“Green Waves.”

3829 Green waves … this drone shot, taken in Italy, won second prize in the Amateur Beauty category.
Image Credit: Photograph by Mauro Pagliai/SkyPixel
See more images via The world’s best drone photography – in pictures | Travel | The Guardian

“Faceless by Bardone.”

CaptureIn a world of celebrity injunctions and increasingly strict privacy laws, it can be difficult for street photographers to assert their creativity, argues Diego Bardone.


Based in Milan, the 52-year-old has been documenting his home city for the past nine years.
For his recent project, “Faceless: An Ode to Privacy Laws”, Bardone built up a series of candid shots of strangers – their identities obscured – making for a poignant yet playful reflection on human identity.


“Mine is a daily diary,” he says, “a tribute to those often unaware actors whom I have the good fortune to meet during my lonely walks in Milan.”
“It’s like I see myself in a sort of virtual mirror:
I’m every single one of them, they are my wandering cheerfulness becoming photography.”
Source: Faceless: The street photography of Diego Bardone | Photography | Culture | The Independent

“Venice Minus the Water”.

venice-low-tide-62For the second year in a row, low tides in Venice have sunk to such record levels that it has left the city almost entirely without water.
Visitors who came to the city expecting to ride gondolas through the city’s famous blue-green canals have found their plans foiled, as without water many of the city’s primary transport have been left grounded on the canals’ muddy beds.
The exceptionally low water levels have been caused by abnormal tides this year, combined with drastically reduced rainfall across northeastern Italy. Although low tides are common around this time of the year, this year the water levels have gone down some 70 cm below average.
The phenomenon is surprising given that Venice is slowly sinking and floods are a more common feature of the city today than low tides.
The low water levels have exposed the city’s filth. Years of poor maintenance on the city’s waterways is showing through the buildup of large banks of mud and silt around the canals’ edges, drastically reducing the canals’ depth and increasing the likelihood of propellers snagging on floating junk.
The lower than normal water levels have also exposed the crumbling brickwork at the base of historic buildings.Venetian authorities have always shown a lackadaisical attitude when it came to canal maintenance.


Dredging of the canals first started in recent times in the late 1990s, after almost half-a-century of neglect. The city also lacks a modern sewage system.
Historically, all waste produced by humans have been dumped into the canals although larger buildings are required to carry some kind of sewage treatment before dumping the filthy stuff into the canals.
Some palazzos have their own septic tanks but there is always a certain amount of leakage, lending Venice its characteristic and at times overpowering stench.
Read on via Venice Minus Water | Amusing Planet

“Digital Metamorphosis”.
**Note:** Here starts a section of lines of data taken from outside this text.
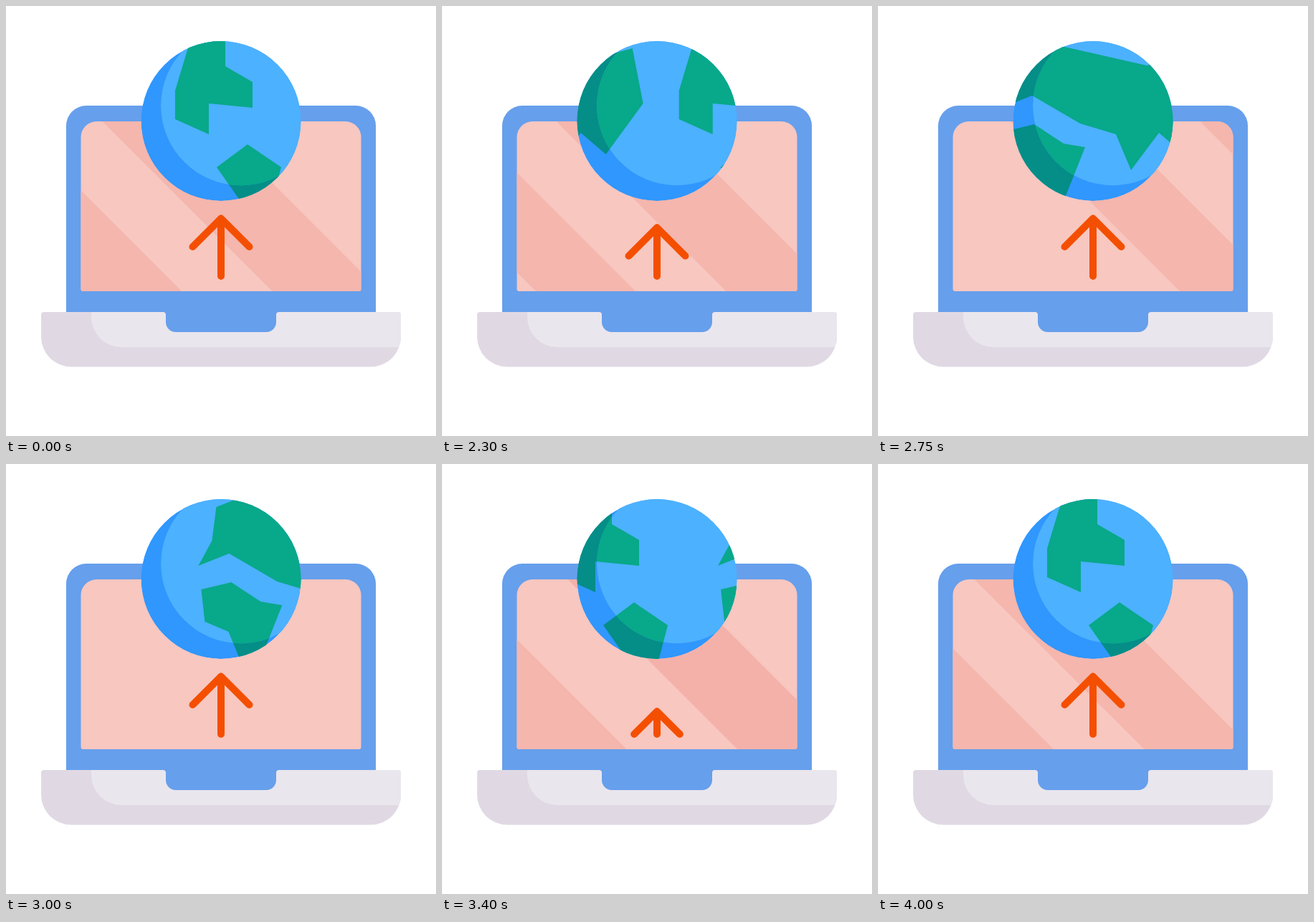
An HTML page with a canvas for the animation above (4020 ms loop, 600x600 px).

```html
<!DOCTYPE html>
<html lang="en">
<head>
<meta charset="utf-8">
<title>Upload to the web</title>
<style>
  html, body { margin: 0; width: 100%; height: 100%; overflow: hidden; background: #fff; }
  canvas { display: block; }
</style>
</head>
<body>
<canvas id="stage" width="600" height="600"></canvas>
<script>
const ctx = document.getElementById('stage').getContext('2d');
const LOOP = 4020, MOVE = 2000, HOLD = 1995;
const MAP_WIDTH = 575;

// One turn of the map; the island appears twice
const world = new Path2D('M236 118v40l47 21v-43l61 6v-36l-38-22V45h-48z');
const island = new Path2D('M337 193l47 32-13 50h-42l-35-50z');
world.addPath(island);
world.addPath(island, new DOMMatrix().translate(371, 62));
world.addPath(new Path2D('M458 175l42-10 41 27 30 5-31 78h-27l-17-41-33-14z'));
world.addPath(new Path2D(
  'M479 60l-6 47-19 35 43-17 67 39 50 15 21 50 39-52 35 30 52-71-15-77-89 24-150-34z'));

function fillRound(color, x, y, w, h, radii) {
  ctx.fillStyle = color;
  ctx.beginPath();
  ctx.roundRect(x, y, w, h, radii);
  ctx.fill();
}

// Cubic curve easing with handles (.14, 0) and (.517, 1)
function ease(u) {
  let lo = 0, hi = 1, p;
  for (let i = 0; i < 24; i++) {
    p = (lo + hi) / 2;
    const x = 3 * (1 - p) ** 2 * p * .14 + 3 * (1 - p) * p * p * .517 + p ** 3;
    if (x < u) lo = p; else hi = p;
  }
  return p * p * (3 - 2 * p);
}

// Diagonal band; right is x - y along its right edge
function band(color, right, width) {
  ctx.fillStyle = color;
  ctx.setTransform(1, 0, 1, 1, right, 0);
  ctx.fillRect(-width, 150, width, 260);
  ctx.resetTransform();
}

function drawScreen(time) {
  ctx.save();
  fillRound('#f7c7c0', 104.5, 161, 391, 237, [22, 22, 3, 3]);
  ctx.clip();
  // Two bands speed out to the right, then slow in from the left
  const shift = time < MOVE / 2
    ? 113.5 * (time / 525) ** 2.8
    : -95.5 * ((MOVE - time) / 395) ** 2.5;
  band('#f4b6ad', shift - 153, 139);
  band('#f4b6ad', shift + 124.5, 151);
  // A single band sweeps across ahead of them
  if (time > MOVE / 2) band('#f4b1a9', 165 + 1.34 * (time - 1405), 152);
  ctx.restore();
}

function drawLaptop(time) {
  fillRound('#669fec', 84, 139, 432, 290, [28, 28, 0, 0]);
  drawScreen(time);

  ctx.save();
  fillRound('#e0d9e4', 49, 427, 502, 76.5, [4, 4, 42, 42]);
  ctx.clip();
  fillRound('#eae6ed', 119, 420, 440, 56, [0, 0, 0, 42]);
  ctx.restore();

  ctx.fillStyle = '#669fec';
  ctx.fill(new Path2D('M219 427q4 0 4 4v10a14 14 0 0 0 14 14h126a14 14 0 0 0 14-14v-10q0-4 4-4z'));
}

// The arrow shrinks to its foot and grows back once a second
function drawArrow(time) {
  const apart = Math.abs(time % 1000 - 460) / 292;
  const foot = 377;
  const top = foot - 80.5 * (1 - Math.max(0, 1 - apart) ** 2.46);
  const arm = Math.min(39.5, foot - top);
  ctx.strokeStyle = '#f44f00';
  ctx.lineWidth = 10;
  ctx.lineCap = ctx.lineJoin = 'round';
  ctx.beginPath();
  ctx.moveTo(300 - arm, top + arm);
  ctx.lineTo(300, top);
  ctx.lineTo(300 + arm, top + arm);
  ctx.moveTo(300, top);
  ctx.lineTo(300, foot);
  ctx.stroke();
}

function drawSurface(x, y, sea, land, dx) {
  ctx.beginPath();
  ctx.arc(x, y, 111.5, 0, 7);
  ctx.clip();
  ctx.fillStyle = sea;
  ctx.fill();
  ctx.fillStyle = land;
  for (const turn of [0, MAP_WIDTH]) {
    ctx.setTransform(1, 0, 0, 1, dx + turn, 0);
    ctx.fill(world);
  }
  ctx.resetTransform();
}

function drawGlobe(time) {
  const dx = MAP_WIDTH * (ease(time / MOVE) - 1);
  ctx.save();
  drawSurface(300, 160.5, '#3097fe', '#048e87', dx);
  drawSurface(327.5, 139, '#4cb1ff', '#08a88a', dx);
  ctx.restore();
}

function frame(now) {
  const time = Math.min(MOVE, Math.max(0, now % LOOP - HOLD));
  ctx.fillStyle = '#fff';
  ctx.fillRect(0, 0, 600, 600);
  drawLaptop(time);
  drawArrow(time);
  drawGlobe(time);
  requestAnimationFrame(frame);
}
frame(0);
</script>
</body>
</html>
```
Born in Udine, Italy, Federico Bebber has been making exciting digital and photographic projects since 1998.
The tones are colourless with little stop off in between and the ideas behind his art are like rivers running deep: metamorphosis, surrealism and dreams make themselves known frequently.
federico-01See more Images via Digital Metamorphosis › Illusion.

“The Refuge of Sinners”.

imagePhoto by Luca Argalia on Flickr | Copyright: Creative Commons
Contributor: EricGrundhauser (Admin)
Sitting just inside the tall mouth of an Italian mountain cave, the Temple of Valadier cuts a striking neo-classical silhouette against the rough hewn edges of the surrounding natural cave walls, looking like the temple itself was trying to seek refuge in the cave.
In reality it was the local population that has been taking refuge in the caves for hundreds of years.
Since at least the 10th century the local population has been taking shelter in the large cave in which the temple now sits, usually hiding out from attacks from marauding enemy tribes.
Remains of these earlier uses of the cave were uncovered when the temple was built in 1828 at the behest of the reining pope. A crude hermitage was also installed right near the entrance to the temple.
The ornate design features a domed roof covering an octagonal silo structure meant to symbolize Jesus’ resurrection after eight days.
The isolated mountain temple is known as the “Refuge of Sinners,” and acted as a pilgrimage site for those seeking forgiveness.
The interior originally held a marble Madonna and Child sculpted by Italian artist Antonio Canova, however the original has been moved to a local museum and a replacement was installed in the temple.
While the idiosyncratic hidden temple is more of a tourist attraction than site of solemn prayer, the shrine inside is still a religious site kept in good order.

via Temple of Valadier | Atlas Obscura.

“The magic of photochromes.”

Photochromes are vibrant and nuanced prints hand-coloured from black-and-white negatives.
Created using a process pioneered in the 1880s, these images offer a fascinating insight into the world when colour photography was still in its infancy.


The finished photochromes were produced using at least six different tint stones, although many more were often used.
See more photocromes via 1890 in glorious colour: the magic of photochromes – in pictures | Art and design | The Guardian